- Appearance of white or yellow pus on the rash.
Poison-ivy rashes often get infected during the first few days of the rash when the skin is at its most vulnerable. Once the rash dries out and starts healing, the chance of infection goes down.
How is an infected poison-ivy rash treated?
If you think your poison-ivy rash is infected, call your doctor promptly. If it's after hours or the weekend, go to urgent care. You do not want to risk the infection spreading past your skin and into blood or other tissues.
Your doctor may take a swab of your rash to determine which type of bacteria is causing your rash. This will enable them to prescribe the best antibiotic for fighting that specific bacterial species.

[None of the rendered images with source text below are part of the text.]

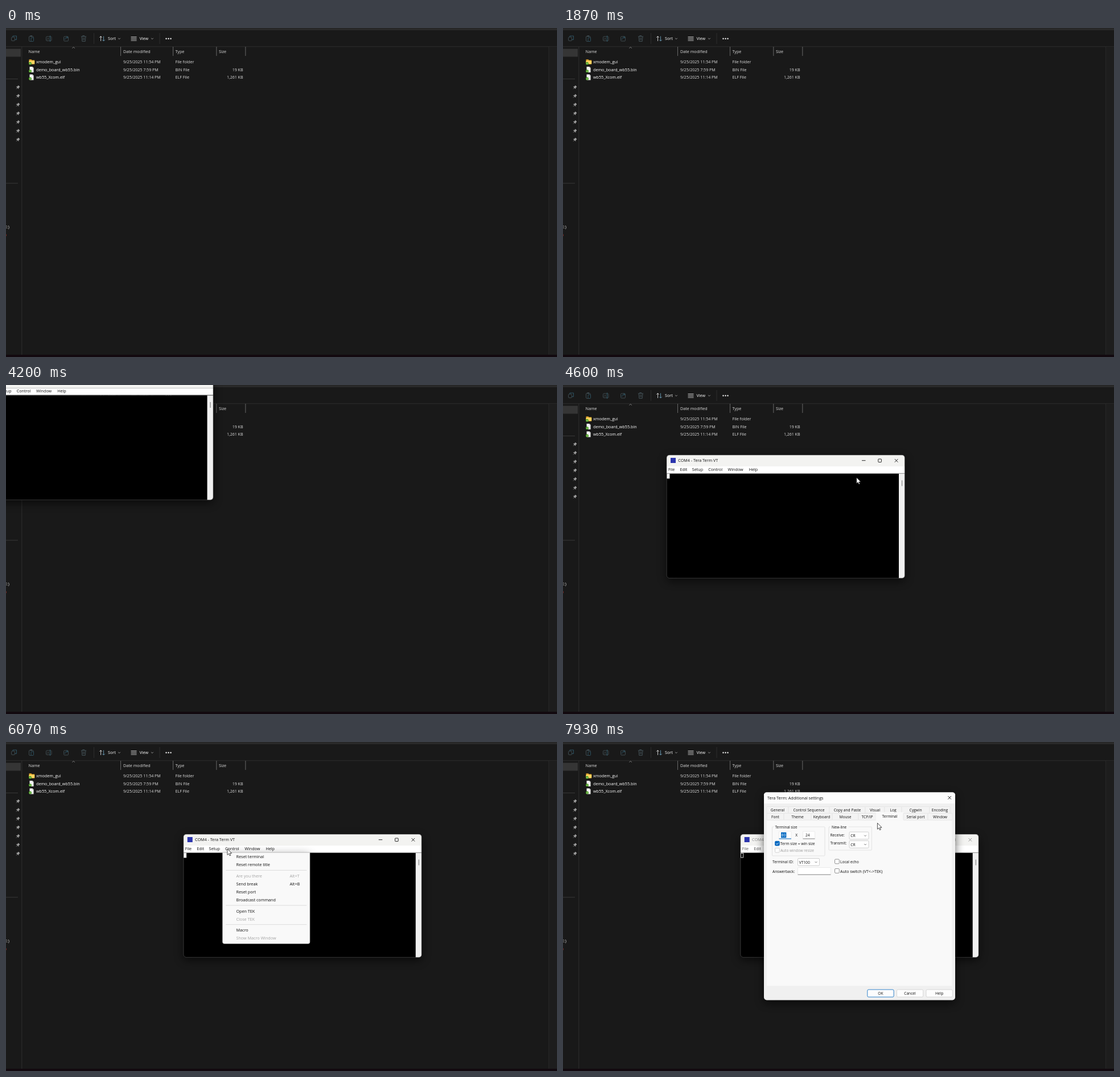
An HTML page for the animation above (8000 ms loop, 968x578 px).

```html
<!DOCTYPE html>
<html lang="en">
<head>
<meta charset="utf-8">
<title>Terminal setup</title>
<style>
html, body { margin: 0; width: 100%; height: 100%; overflow: hidden; background: #191919; }
svg { display: block; position: absolute; left: 0; top: 0; }
text { font-family: "Open Sans", "Noto Sans", sans-serif; white-space: pre; }
</style>
</head>
<body>
<svg id="stage" width="968" height="578" viewBox="0 0 968 578"></svg>
<script>
const LOOP = 8000, FRAME = 1000 / 15;

// Markup helpers
const rect = (x, y, w, h, fill, extra = '') =>
  `<rect x="${x}" y="${y}" width="${w}" height="${h}" fill="${fill}" ${extra}/>`;
const frame = (x, y, w, h, fill, stroke, r = 1.5) =>
  rect(x, y, w, h, fill, `stroke="${stroke}" stroke-width=".8" rx="${r}"`);
const line = (d, stroke, w = 1, extra = '') =>
  `<path d="${d}" fill="none" stroke="${stroke}" stroke-width="${w}" ${extra}/>`;
const esc = s => s.replace(/&/g, '&amp;').replace(/</g, '&lt;').replace(/>/g, '&gt;');
// cy is the middle of the text line
const text = (x, cy, s, fill, size = 7.2, anchor = 'start') =>
  `<text x="${x}" y="${cy + 2.6}" fill="${fill}" font-size="${size}" text-anchor="${anchor}">${esc(s)}</text>`;
const group = (id, body, extra = '') => `<g id="${id}" ${extra}>${body}</g>`;
const chevron = (x, y, c, s = 1.8) => line(`M${x - s} ${y - s / 2}l${s} ${s} ${s} ${-s}`, c, .8);
const shadow = (x, y, w, h, o = .6) => rect(x, y + 5, w, h, '#000', `rx="5" opacity="${o}" filter="url(#blur)"`);

function toolbar() {
  const dim = '#47565c', teal = '#2f5a6b', lit = '#d8d8d8';
  let s = frame(9.5, 16, 6, 6.5, 'none', dim) + line('M12 16v-2h6.5v6.5h-3', teal, .9);
  s += frame(40.5, 14.5, 7.5, 9, 'none', dim) + rect(42.5, 13.3, 3.5, 2, dim) + frame(44, 17, 4.5, 6.5, '#191919', teal, 1);
  s += frame(70.5, 15, 9.5, 7.5, 'none', dim) + text(72, 18.7, 'A', dim, 6) + line('M77.5 13.5v10.5', teal);
  s += frame(101.5, 15, 8, 8, 'none', dim) + line('M103.5 20.5c0-3 2-4 5-4m-2-2l2.3 2-2.3 2', teal, .9);
  s += line('M132 15h9M134.7 15v-1.5h3V15M133 15l.8 8.5h5.4l.8-8.5M135.4 17v4.500M137.600 17v4.500', dim, .9);
  s += line('M154.500 9v19M270 9v19', '#2e2e2e');
  s += line('M166.500 23v-8.500m-2.300 2.300l2.300-2.300 2.300 2.300', lit, .9) + line('M171.500 14.500v8.500m-2.300-2.300l2.300 2.300 2.300-2.300', '#6d9fb8', .9);
  s += text(179, 18.700, 'Sort', '#fff') + chevron(199, 18.700, '#bbb');
  s += line('M219.500 15.500h10m-10 2.200h10m-10 2.200h10m-10 2.200h10', lit, .8);
  s += text(234.5, 18.7, 'View', '#fff') + chevron(257, 18.7, '#bbb');
  for (const x of [281.5, 285.5, 289.5]) s += `<circle cx="${x}" cy="18.8" r="1.2" fill="#eee"/>`;
  return s;
}

function explorer() {
  let s = rect(0, 0, 968, 578, '#191919') + rect(0, 0, 968, 2.5, '#262626') + rect(0, 2.5, 968, 1, '#3b3b3b');
  s += toolbar() + rect(0, 32.3, 968, 1, '#303030');
  s += rect(953, 33, 15, 541, '#1d1d1d') + rect(953, 33, 1, 541, '#272727');
  s += rect(27.3, 33, 1, 541, '#303030') + rect(0, 36.5, 26, 14, '#353535');
  s += rect(0, 89, 21, 1, '#383838') + rect(0, 272.3, 21, 1, '#383838');
  for (let i = 0; i < 7; i++)
    s += `<path transform="translate(20.5 ${104.6 + i * 15.33}) rotate(45) scale(.85)" fill="#a0a0a0" stroke="#a0a0a0" stroke-width=".7" d="M-2-4h4l-.5 3L3 .6h-6L-1.500-1zM0 .6v3.600"/>`;
  s += text(6, 349, '(E:)', '#ddd', 7.2, 'end') + rect(0, 362.500, 1, 3, '#7a2a26');
  for (const x of [201.5, 293.5, 369.8, 420.8]) s += rect(x - .5, 33, 1, 16, '#686868');
  s += line('M116.300 35.600l2.300-2 2.300 2', '#999', .8);
  [[39.5, 'Name'], [206, 'Date modified'], [297.5, 'Type'], [374, 'Size']]
    .forEach(([x, t]) => s += text(x, 41.2, t, '#dedede'));
  [['xmodem_gui', '9/25/2025 11:54 PM', 'File folder', ''],
   ['demo_board_wb55.bin', '9/25/2025 7:59 PM', 'BIN File', '19 KB'],
   ['wb55_Xcom.elf', '9/25/2025 11:14 PM', 'ELF File', '1,261 KB']].forEach((row, i) => {
    const y = 59.7 + i * 13.4;
    s += i
      ? `<path d="M41.500 ${y - 5}h5l2 2v8h-7z" fill="#f4f4f4"/>` + line(`M46.500 ${y - 5}v2h2`, '#aaa', .6)
      : `<path d="M40.500 ${y - 4.500}h4l1.200 1.300h4.500v7h-9.700z" fill="#e3a52a"/>` + rect(40.5, y - 2.2, 9.7, 5.7, '#ffd562', 'rx=".7"');
    s += `<circle cx="42.500" cy="${y + 2.600}" r="2.500" fill="#4aa01f"/>` + line(`M41.300 ${y + 2.600}l.9.900 1.600-1.800`, '#fff', .7);
    s += text(53, y, row[0], '#fff') + text(206, y, row[1], '#dedede', 7.05) +
      text(297.5, y, row[2], '#dedede', 7.1) + text(416.5, y, row[3], '#dedede', 7.05, 'end');
  });
  return s + rect(0, 574, 968, 4, '#12090f');
}

function terminal() {
  const controls = '<g stroke="currentColor" fill="none" stroke-width=".9"><path d="M343 9.700h6.500M400.800 7l5.600 5.600m0-5.600l-5.600 5.600"/><rect x="371.800" y="7" width="5.600" height="5.600" rx=".8"/></g>';
  let s = rect(0, 0, 418.5, 20, '#f3f3f1') + rect(0, 20, 418.5, 12, '#fff') + rect(7, 5, 9, 9, '#2c35ad');
  s += text(20.3, 9.6, 'COM4 - Tera Term VT', 'currentColor') + controls;
  s += '<g id="bar">' + [[3, 'File'], [23.5, 'Edit'], [44.8, 'Setup'], [73.2, 'Control'], [107.6, 'Window'], [144.7, 'Help']]
    .map(([x, t]) => text(x, 25.3, t, 'currentColor')).join('') + '</g>';
  s += rect(0, 31.8, 418.5, 1.2, '#9a9a9a') + rect(0, 33, 408, 183.5, '#000') + rect(408, 33, 10.5, 183.5, '#f0f0f0');
  s += rect(413, 44.5, 1.1, 10, '#7d7d7d') + rect(.8, 33.3, 4.2, 7.7, '#fff', 'id="block" stroke="#fff" stroke-width=".8"');
  return shadow(0, 0, 418.5, 216.5) + `<g clip-path="url(#round)">${s}</g>` +
    rect(.2, .2, 418.1, 216.1, 'none', 'rx="5" stroke="#666" stroke-width=".5"');
}

// Items starting with '~' are disabled, '-' is a separator, '|' splits off the shortcut
function menu(x, w, h, items) {
  let y = 201.7;
  let s = shadow(x, 192, w, h, .35) +
    `<path d="M${x} 194.300h${w}v${h - 3}q0 3-3 3h${6 - w}q-3 0-3-3z" fill="#f9f9f9" stroke="#cfcfcf" stroke-width=".6"/>`;
  for (const it of items) {
    if (it === '-') { s += rect(x + 5.5, y - 4.8, w - 11, .9, '#d9d9d9'); y += 5.7; continue; }
    const [label, key] = it.replace('~', '').split('|'), c = it[0] === '~' ? '#a3a3a3' : '#111';
    s += text(x + 24, y, label, c) + (key ? text(x + 118, y, key, c) : '');
    y += 14;
  }
  return s;
}

function dialog() {
  const ink = '#111', edge = '#dcdcdc', size = 6.65;
  const label = (x, y, t, c = ink, f = size) => text(x, y, t, c, f);
  const box = (x, y, c = '#777') => frame(x, y, 7.8, 7.8, '#fdfdfd', c, 1.5);
  const field = (x, y, w, h, c = '#8a8a8a') => frame(x, y, w, h, '#fff', '#e6e6e6', 1) + rect(x, y + h - .5, w, 1, c);
  const combo = (x, y, w, t) => frame(x, y, w, 12.8, '#fefefe', '#c4c4c4') + label(x + 2.2, y + 6.6, t) + chevron(x + w - 6, y + 6.6, '#555');
  const legend = (x, y, w, h, t, tw) => frame(x, y, w, h, 'none', edge, 1) + rect(x + 3, y - 2, tw + 4, 4, '#f9f9f9') + label(x + 5, y, t, ink, 6.45);
  const tabs = (y, cuts, names) => names.map((t, i) => {
    const on = t === 'Terminal', up = on ? 1.5 : 0;
    return frame(cuts[i], y - up, cuts[i + 1] - cuts[i], 12 + up, on ? '#f9f9f9' : '#f3f3f3', on ? '#f9f9f9' : '#e4e4e4', .5) +
      text((cuts[i] + cuts[i + 1]) / 2, y + 6.2 - up, t, ink, size, 'middle');
  }).join('');
  const button = (x, t, c) => frame(x, 435, 46.3, 13, '#fdfdfd', c, 2) + text(x + 23.1, 441.6, t, ink, size, 'middle');

  let s = shadow(353, 88.5, 336, 365) + rect(353, 88.5, 336, 365, '#f0f0f0', 'rx="5"');
  s += `<path d="M353 108v-14.500q0-5 5-5h326q5 0 5 5V108z" fill="#fcfcfc"/>`;
  s += text(359, 98.2, 'Tera Term: Additional settings', ink, 7.15) + line('M676.300 95l5.600 5.600m0-5.600l-5.600 5.600', ink, .9);
  s += rect(358, 136.5, 325, 292, '#f9f9f9');
  s += tabs(113.5, [358, 396, 468, 531, 565, 595, 644, 680],
    ['General', 'Control Sequence', 'Copy and Paste', 'Visual', 'Log', 'Cygwin', 'Encoding']);
  s += tabs(125.2, [358, 388, 436, 473, 519, 550, 598, 641, 684],
    ['Font', 'Theme', 'Keyboard', 'Mouse', 'TCP/IP', 'Terminal', 'Serial port', 'Window']);
  s += legend(367.5, 149, 92.5, 51, 'Terminal size', 39) + legend(467, 149, 75.3, 41, 'New-line', 28);
  s += field(379.5, 157, 21.5, 13, '#0067c0') + rect(383, 158.7, 9.3, 9.6, '#0067c0') + label(383.6, 163.6, '80', '#fff');
  s += label(408.3, 163.6, 'X') + field(421.5, 157, 21, 13) + label(426, 163.6, '24');
  s += frame(372.5, 174.300, 7.8, 7.8, '#0067c0', '#0067c0') + line('M374.300 178.300l1.600 1.700 2.800-3.200', '#fff', .9);
  s += label(381.8, 178.4, 'Term size = win size') + box(372.5, 186.3, '#c8c8c8') + label(382, 190.4, 'Auto window resize', '#9c9c9c', 6.5);
  s += label(469.5, 163.2, 'Receive:') + combo(503, 158, 34, 'CR') + label(469.5, 177.5, 'Transmit:') + combo(503, 173.4, 34, 'CR');
  s += label(368, 210.6, 'Terminal ID:') + combo(412.5, 204.5, 38, 'VT100') + box(477.5, 206) + label(487, 210.5, 'Local echo');
  s += label(368, 227, 'Answerback:') + field(412.5, 220.5, 58, 12.5) + box(477.5, 222.500) + label(487, 227, 'Auto switch (VT<->TEK)', ink, 7);
  return s + button(534.8, 'OK', '#0067c0') + button(586.4, 'Cancel', '#d0d0d0') + button(638, 'Help', '#d0d0d0');
}

function preview() {
  return rect(759.5, 502.5, 136, 90, '#2b2b2b', 'rx="5" stroke="#3f3f3f" stroke-width=".8"') +
    rect(766, 509, 9, 9, '#2c35ad') + text(779, 513.6, 'COM4 - Tera Term VT', '#fff') +
    rect(765, 524, 125, 65, '#000') + rect(765, 524, 125, 6, '#f3f3f1') + rect(765, 530, 125, 3.500, '#fff') + rect(887, 533.500, 3, 55, '#f0f0f0');
}

const controlItems = ['Reset terminal', 'Reset remote title', '-', '~Are you there|Alt+T', 'Send break|Alt+B',
  'Reset port', 'Broadcast command', '-', 'Open TEK', '~Close TEK', '-', 'Macro', '~Show Macro Window'];
const setupItems = ['Terminal...', 'Window...', 'Font', 'Keyboard...', 'Serial port...', 'Proxy...', 'SSH...',
  'SSH Authentication...', 'SSH Forwarding...', 'SSH KeyGenerator...', 'TCP/IP...', 'General...',
  'Additional settings...', '-', 'Save setup...', 'Restore setup...', 'Setup directory...', '-', 'Load key map...'];

const stage = document.getElementById('stage');
stage.innerHTML = `<defs><filter id="blur" x="-20%" y="-20%" width="140%" height="150%"><feGaussianBlur stdDeviation="8"/></filter>
  <clipPath id="round"><rect width="418.5" height="216.5" rx="5"/></clipPath></defs>` +
  explorer() + group('preview', preview()) + group('win', terminal()) +
  group('control', menu(380.5, 153.3, 160, controlItems)) +
  group('setup', menu(354, 130, 253, setupItems)) +
  group('pick', rect(354, 194.8, 130, 14.2, '#f0f0f0') + text(376.5, 201.7, 'Terminal...', '#111')) +
  group('dialog', dialog()) +
  group('mouse', '<path d="M.4.400v10.800l2.500-2.300 1.600 3.700 1.800-.8-1.600-3.600h3.300z" fill="#fff" stroke="#000" stroke-width=".7"/>');

const el = {};
for (const id of ['preview', 'win', 'bar', 'block', 'control', 'setup', 'pick', 'dialog', 'mouse'])
  el[id] = document.getElementById(id);

// Tracks: [time, value...], linear between the steps, held outside them
const winPath = [[4400, -54.5, -14.5], [4467, -32, -2], [4533, 70, 55], [4600, 182, 123], [4667, 255, 149], [4733, 299, 160], [4800, 311.7, 162]];
const mousePath = [[3533, 630, 495], [3667, 452, 300], [3800, 290, 115], [3933, 195, 12], [4000, 182, 0], [4133, 182, 0], [4200, 184, -14],
  [4400, 184, -14], [4467, 240, 12], [4533, 380, 88], [4600, 515.3, 162], [4667, 545, 172], [4733, 551, 173], [4933, 551, 173],
  [5000, 545, 177], [5200, 490, 200], [5267, 458, 203], [5400, 400, 193], [5467, 388.5, 187.2], [6067, 388.5, 187.2],
  [6133, 368, 187], [6200, 361, 187], [6400, 361, 187], [6600, 374, 196], [6733, 384, 201], [6867, 389, 203], [7000, 408, 222],
  [7133, 431.7, 246], [7200, 412, 257], [7267, 390, 261], [7533, 390, 261], [7600, 397, 255], [7667, 430, 229], [7733, 478, 194],
  [7800, 520, 164], [7867, 545, 147], [7933, 552, 142]];
const previewFade = [[1000, 0], [1067, .25], [1133, .55], [1200, .8], [1333, 1]];
const winFade = [[3200, 0], [3267, .35], [3333, .75], [3467, 1]];
const controlFade = [[5600, 0], [5667, .45], [5733, .85], [5800, 1]];
const setupFade = [[6067, 0], [6133, .7], [6200, 1]];
const pickFade = [[6867, 1], [6933, .9], [7133, .37], [7267, 0]];
const dialogFade = [[7200, 0, -6], [7267, .45, -4], [7333, .85, -1], [7400, 1, 0]];

function at(track, t) {
  const i = track.findIndex(k => k[0] > t);
  if (i === 0) return track[0].slice(1);
  if (i < 0) return track[track.length - 1].slice(1);
  const a = track[i - 1], b = track[i], p = (t - a[0]) / (b[0] - a[0]);
  return a.slice(1).map((v, j) => v + (b[j + 1] - v) * p);
}
const move = (g, x, y, more = '') => g.setAttribute('transform', `translate(${x} ${y})${more}`);
const fade = (g, o) => {
  g.setAttribute('opacity', o);
  g.style.display = o > 0 ? '' : 'none';
};

function draw(time) {
  const t = Math.round(Math.floor((time + 4) / FRAME) * FRAME);

  const pv = at(previewFade, t)[0];
  fade(el.preview, t < 1867 ? pv : 0);
  move(el.preview, 0, 12 * (1 - pv));

  const open = at(winFade, t)[0], [wx, wy] = at(winPath, t), k = .9 + .1 * open;
  fade(el.win, open);
  move(el.win, wx, wy, ` translate(209 108) scale(${k}) translate(-209 -108)`);
  const away = t >= 6933;
  el.win.setAttribute('color', away ? '#8c8c8c' : '#111');
  el.bar.setAttribute('color', away ? '#555' : '#111');
  el.block.setAttribute('fill', away ? '#000' : '#fff');
  el.block.style.display = t >= 4667 && t < 5200 ? 'none' : '';

  fade(el.control, t < 6133 ? at(controlFade, t)[0] : 0);
  fade(el.setup, t < 6933 ? at(setupFade, t)[0] : 0);
  fade(el.pick, t >= 6600 ? at(pickFade, t)[0] : 0);

  const [shown, dy] = at(dialogFade, t);
  fade(el.dialog, shown);
  move(el.dialog, 0, dy);

  const [mx, my] = at(mousePath, t);
  move(el.mouse, mx, my);
  el.mouse.style.display = t >= 3533 ? '' : 'none';
}

const start = performance.now();
function tick() {
  draw((performance.now() - start) % LOOP);
  requestAnimationFrame(tick);
}
tick();
</script>
</body>
</html>
```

Staphylococcus aureus, a bacterium commonly found in small numbers even on healthy skin, often causes infections when the skin is damaged—as in with the poison-ivy infection. Sometimes skin infections are caused by Streptococcus species. Common antibiotics your doctor may prescribe include:
You should experience relief from your more serious symptoms within a couple days of starting the antibiotic. Then your body can really start healing the poison-ivy rash that started all this! Your doctor may prescribe a steroid cream for you to apply to the rash to speed up this healing process and also keep discomfort at bay.
How can you prevent a poison-ivy rash from becoming infected?
If your rash does not appear to be infected, it's important to keep it that way. Make sure you:
- Avoid itching your rash. Bacteria under your fingers can get under your damaged skin and cause an infection.
- Wash your rash several times per day with cool water and a mild, unscented soap.
- Always wash your hands before applying any creams or medications to your rash.
- Do not share clothing or towels with other people while you have the rash; if they have infectious bacteria on their skin, using their items could pass these bacteria onto your rash.
A infected poison-ivy rash is even more bothersome than the typical poison-ivy rash. It can also be dangerous. If you have even a slight suspicion that your rash is infected, seek medical treatment for your skin infection now before it has a chance to spread.